173 0.109* 73 * p < .05. There is no statisticallysignificant mean difference in Classroom Practices between this two groups.
Finding concludes that there isno significant difference between teachers in high achievement and lowachievement school in teachers’ beliefs, teaching attitudes and classroompractices. Table 4.5Differences inStandard Deviation for Teachers’ Beliefs, Teaching Attitudes and ClassroomPractices Item Standard Deviation Difference Low High Teachers Beliefs 1.069 0.955 0.114 Teaching Attitudes 0.611 0.615 0.
004 Classroom Practices 0.947 0.655 0.292 Although the are nosignificant differences in all three variables, but by comparing the StandardDeviation between this three variables as shown in Table 4.
5, classroompractices shows highest difference with 0.292 compared to teachers’ beliefs(0.114) and teaching attitudes (0.004). This affirmed through classroompractices observation by officers from district office.
4.4 Pearson Correlation Table 4.6Correlationsummary for Teachers’ Beliefs, Teaching Attitudes and Classroom Practices Group Teachers Belief Teaching Attitudes Classroom Practices Teachers Belief Low 1.00 0.106* – 0.067 High – 0.
010 – 0.131 Teaching Attitudes Low 1.00 0.595** High 0.132* Classroom Practices Low 1.00 High **Correlationis significant at 0.01 level (2-tailed) Table 4.
6 shows that onlyteaching attitudes to classroom practices show positive correlation in bothgroups. Teaching attitude will affect the teachers’ classroom practices. Italso shows that both groups showing no significant correlation between teachers’beliefs and classroom practices. Quinn and Wilson (1997) claimthat the ‘dichotomy’ of beliefs and practices may stem from the difficulty inherentin changing teacher pedagogy. The statement above explains the reason for the findingthat transforming teacher pedagogy is a major challenge in education around theworld. Teachers’ beliefs maybe the same but not in the classroom practices.
5.0 Conclusion Even though there are nosignificant differences in belief, attitude and practices between this two groupsbut this study has shown that there is a spot that highlighted the differencein the level of teaching practices. This can be a hint for the next researchfocus. Researchers around the worldhas shown co-operation among teacher to be an important engine of change andquality development in schools, this is where Professional Learning Community(PLC) stand in.
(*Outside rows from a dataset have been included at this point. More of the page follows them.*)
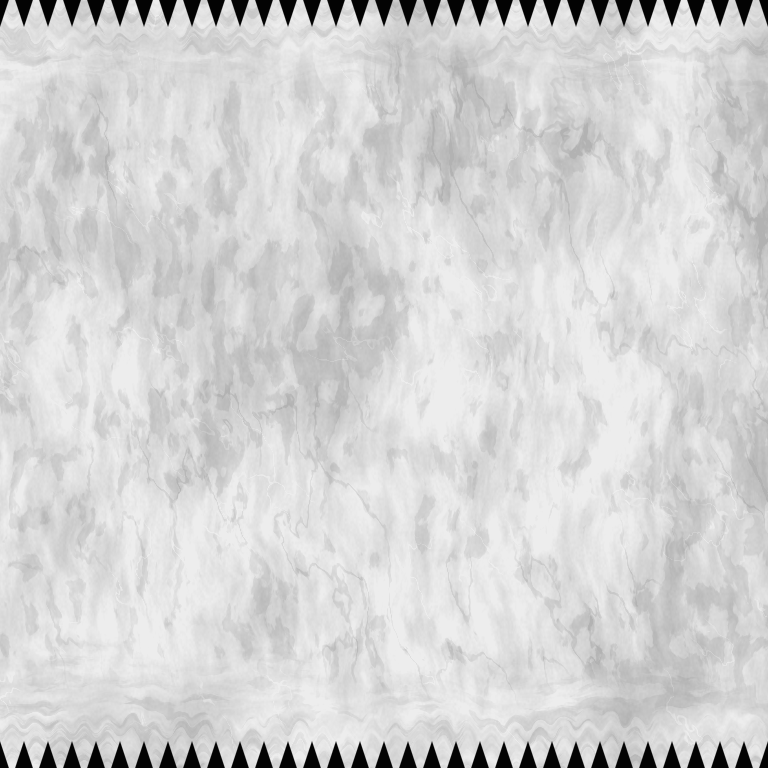
A WebGL 2 fragment shader for this texture:

```glsl
#version 300 es
precision highp float;

uniform vec2 u_resolution;
out vec4 fragColor;

float hash(vec2 p) {
    return fract(sin(dot(p, vec2(127.1, 311.7))) * 43758.5453);
}

float noise(vec2 p) {
    vec2 cell = floor(p);
    vec2 f = fract(p);
    f = f * f * (3.0 - 2.0 * f);
    return mix(mix(hash(cell), hash(cell + vec2(1, 0)), f.x),
               mix(hash(cell + vec2(0, 1)), hash(cell + vec2(1, 1)), f.x), f.y);
}

float fbm(vec2 p) {
    float sum = 0.0;
    float amplitude = 0.5;
    for (int i = 0; i < 5; i++) {
        sum += amplitude * noise(p);
        p = mat2(1.6, 1.2, -1.2, 1.6) * p + 17.3;
        amplitude *= 0.5;
    }
    return sum / 0.97;
}

// Thin lines along the middle level of the noise
float veins(vec2 p, float width) {
    return 1.0 - smoothstep(width * 0.3, width, abs(fbm(p) - 0.5));
}

void main() {
    vec2 uv = gl_FragCoord.xy / u_resolution;
    float edge = min(uv.y, 1.0 - uv.y);
    float side = step(0.5, uv.y) * 9.0;

    // Irregular bending of the vertical grain
    vec2 bend = vec2(fbm(uv * 9.0 + 3.0), fbm(uv * 9.0 + 41.0)) - 0.5;
    vec2 p = uv + bend * vec2(0.05, 0.07);

    // Body: soft clouds, drawn-out streaks and sharp flakes
    float cloud = fbm(p * vec2(9.0, 6.0) + 5.0);
    float streak = fbm(p * vec2(75.0, 22.0) + 60.0);
    float flake = smoothstep(0.53, 0.62, fbm(p * vec2(58.0, 27.0) + 23.0) + 0.5 * (0.5 - cloud));

    // Rim: layers running sideways, rippled close to the teeth
    float ripple = 0.007 * cos(uv.x * 32.0 * 6.28319) * (1.0 - smoothstep(0.05, 0.085, edge));
    vec2 q = vec2(uv.x, edge + ripple) + bend * vec2(0.05, 0.06);
    float rim = 1.0 - smoothstep(0.04, 0.15, edge + bend.x * 0.15);
    float layer = fbm(q * vec2(16.0, 85.0) + side);
    streak = mix(streak, layer, rim);
    flake = mix(flake, smoothstep(0.52, 0.64, fbm(q * vec2(24.0, 90.0) + 31.0 + side)), rim);

    // Cracks gathered in patches, and a few pale scratches
    float patches = smoothstep(0.47, 0.62, fbm(uv * vec2(7.0, 5.0) + 80.0));
    float crack = veins(vec2(p.x * 24.0 + p.y * 5.0, p.y * 10.0) + 12.0, 0.03) * patches * (1.0 - rim);
    float scratch = veins(vec2(p.x * 17.0 + p.y * 9.0, p.y * 13.0) + 50.0, 0.012)
                  * smoothstep(0.54, 0.66, fbm(uv * 11.0 + 30.0));

    float grain = noise(uv * vec2(420.0, 300.0)) - 0.5;
    float tone = 0.862 + 0.24 * (cloud - 0.5) + 0.17 * (streak - 0.5) + 0.025 * grain
               - 0.06 * flake - 0.065 * crack + 0.045 * scratch;
    tone = clamp(tone, 0.7, 0.93);

    // Black teeth along the top and bottom
    float fromTip = 1.0 - abs(fract(uv.x * 32.0) * 2.0 - 1.0);
    float soft = 50.0 / u_resolution.x;
    float tooth = smoothstep(-soft, soft, 0.74 * (1.0 - edge / 0.035) - fromTip);
    fragColor = vec4(vec3(mix(tone, 0.01, tooth)), 1.0);
}
```
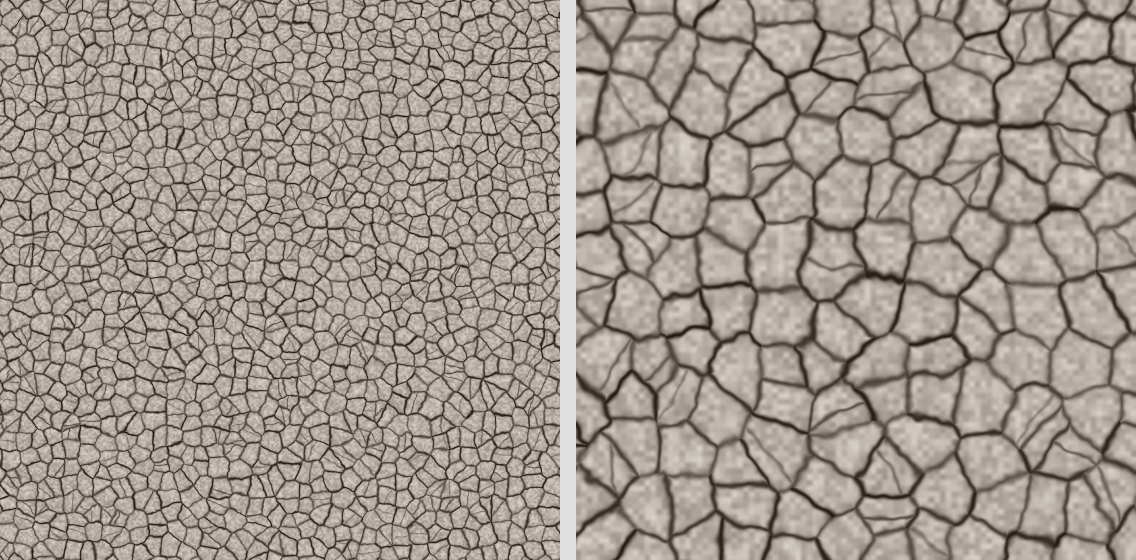
Left: the whole. Right: its middle third, enlarged.
A WebGL 1 fragment shader for this texture:

```glsl
precision highp float;
// Dry cracked earth: small pale clay plates parted by thin dark cracks.
// Warped Voronoi cells give the plates; every shared edge gets its own depth
// and width, some plates are split again, and fine noise adds the grain.
uniform vec2 u_resolution;

float hash(vec2 p) {
  return fract(sin(dot(p, vec2(127.1, 311.7))) * 43758.5453);
}

vec2 hash2(vec2 p) {
  return vec2(hash(p), hash(p + 57.3));
}

float noise(vec2 p) {
  vec2 i = floor(p), f = fract(p);
  f = f * f * (3.0 - 2.0 * f);
  return mix(mix(hash(i), hash(i + vec2(1.0, 0.0)), f.x),
             mix(hash(i + vec2(0.0, 1.0)), hash(i + 1.0), f.x), f.y);
}

vec2 warp(vec2 p) {
  return vec2(noise(p), noise(p + 31.7)) - 0.5;
}

// Centre of the plate that belongs to a grid cell.
vec2 plateCentre(vec2 cell) {
  return cell + 0.5 + 0.84 * (hash2(cell) - 0.5);
}

// Darkness across a crack at distance d from its middle line.
float crackProfile(float d, float width) {
  return exp(-d * d / (width * width));
}

void main() {
  vec2 uv = gl_FragCoord.xy / min(u_resolution.x, u_resolution.y);
  float pixel = 34.0 / min(u_resolution.x, u_resolution.y);

  // Slightly uneven plates from the slow warp, rough edges from the fast ones.
  vec2 p = uv * 34.0;
  p += 0.45 * warp(uv * 11.0) + 0.15 * warp(uv * 75.0) + 0.07 * warp(uv * 200.0);

  // Nearest plate.
  vec2 home = vec2(0.0), toHome = vec2(0.0);
  float nearest = 100.0;
  for (int y = -1; y <= 1; y++) {
    for (int x = -1; x <= 1; x++) {
      vec2 cell = floor(p) + vec2(float(x), float(y));
      vec2 r = plateCentre(cell) - p;
      if (dot(r, r) < nearest) {
        nearest = dot(r, r);
        home = cell;
        toHome = r;
      }
    }
  }

  // Cracks along the edges shared with the neighbours.
  float crack = 0.0, edge = 1.0;
  vec2 edgeNormal = vec2(0.0);
  for (int y = -2; y <= 2; y++) {
    for (int x = -2; x <= 2; x++) {
      vec2 cell = home + vec2(float(x), float(y));
      vec2 r = plateCentre(cell) - p;
      vec2 across = r - toHome;
      if (dot(across, across) > 0.0001) {
        vec2 normal = normalize(across);
        float d = dot(0.5 * (r + toHome), normal);
        vec2 pairKey = home + cell;
        float depth = mix(0.48, 0.98, hash(pairKey + 7.1));
        float width = mix(0.05, 0.074, hash(pairKey + 19.4));
        crack = max(crack, depth * crackProfile(d, max(width, 0.7 * pixel)));
        if (d < edge) {
          edge = d;
          edgeNormal = normal;
        }
      }
    }
  }

  // A finer crack through the middle of some plates.
  float angle = 6.2832 * hash(home + 3.7);
  float split = dot(toHome, vec2(cos(angle), sin(angle)));
  float splitDepth = step(0.74, hash(home + 11.9)) * mix(0.3, 0.65, hash(home + 23.1));
  crack = max(crack, splitDepth * crackProfile(split, max(0.046, 0.7 * pixel)));

  // Plate surface: fine clay grain and soft light from the upper left.
  float tone = 0.9 + 0.03 * (hash(home + 41.0) - 0.5);
  tone += 0.3 * (noise(uv * 290.0) - 0.5) + 0.1 * (noise(uv * 140.0 + 9.0) - 0.5);
  tone += 0.07 * dot(edgeNormal, vec2(-0.5, 0.86)) * exp(-7.0 * edge);
  tone *= 1.0 - 0.13 * exp(-10.0 * edge);

  vec3 crackColor = vec3(0.13, 0.09, 0.06);
  vec3 clayColor = vec3(0.80, 0.77, 0.73);
  gl_FragColor = vec4(mix(crackColor, clayColor, tone * (1.0 - crack)), 1.0);
}
```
We believe that teaching practices will affect directly on thequality and effectiveness of the teaching and learning process. We do notbelieve in drastic changes in teacher’s practices but through sharing best practiceswe surmise that teachers can be lead for betterment. Eventually this study willassist Ranau District Education Office to provide effective interventions toimprove the quality of Teaching and Facilitation (PdPc) that we refer asclassroom practices of teachers in low-achieving schools to ensure student’soutcome in line with the National Education Philosophy.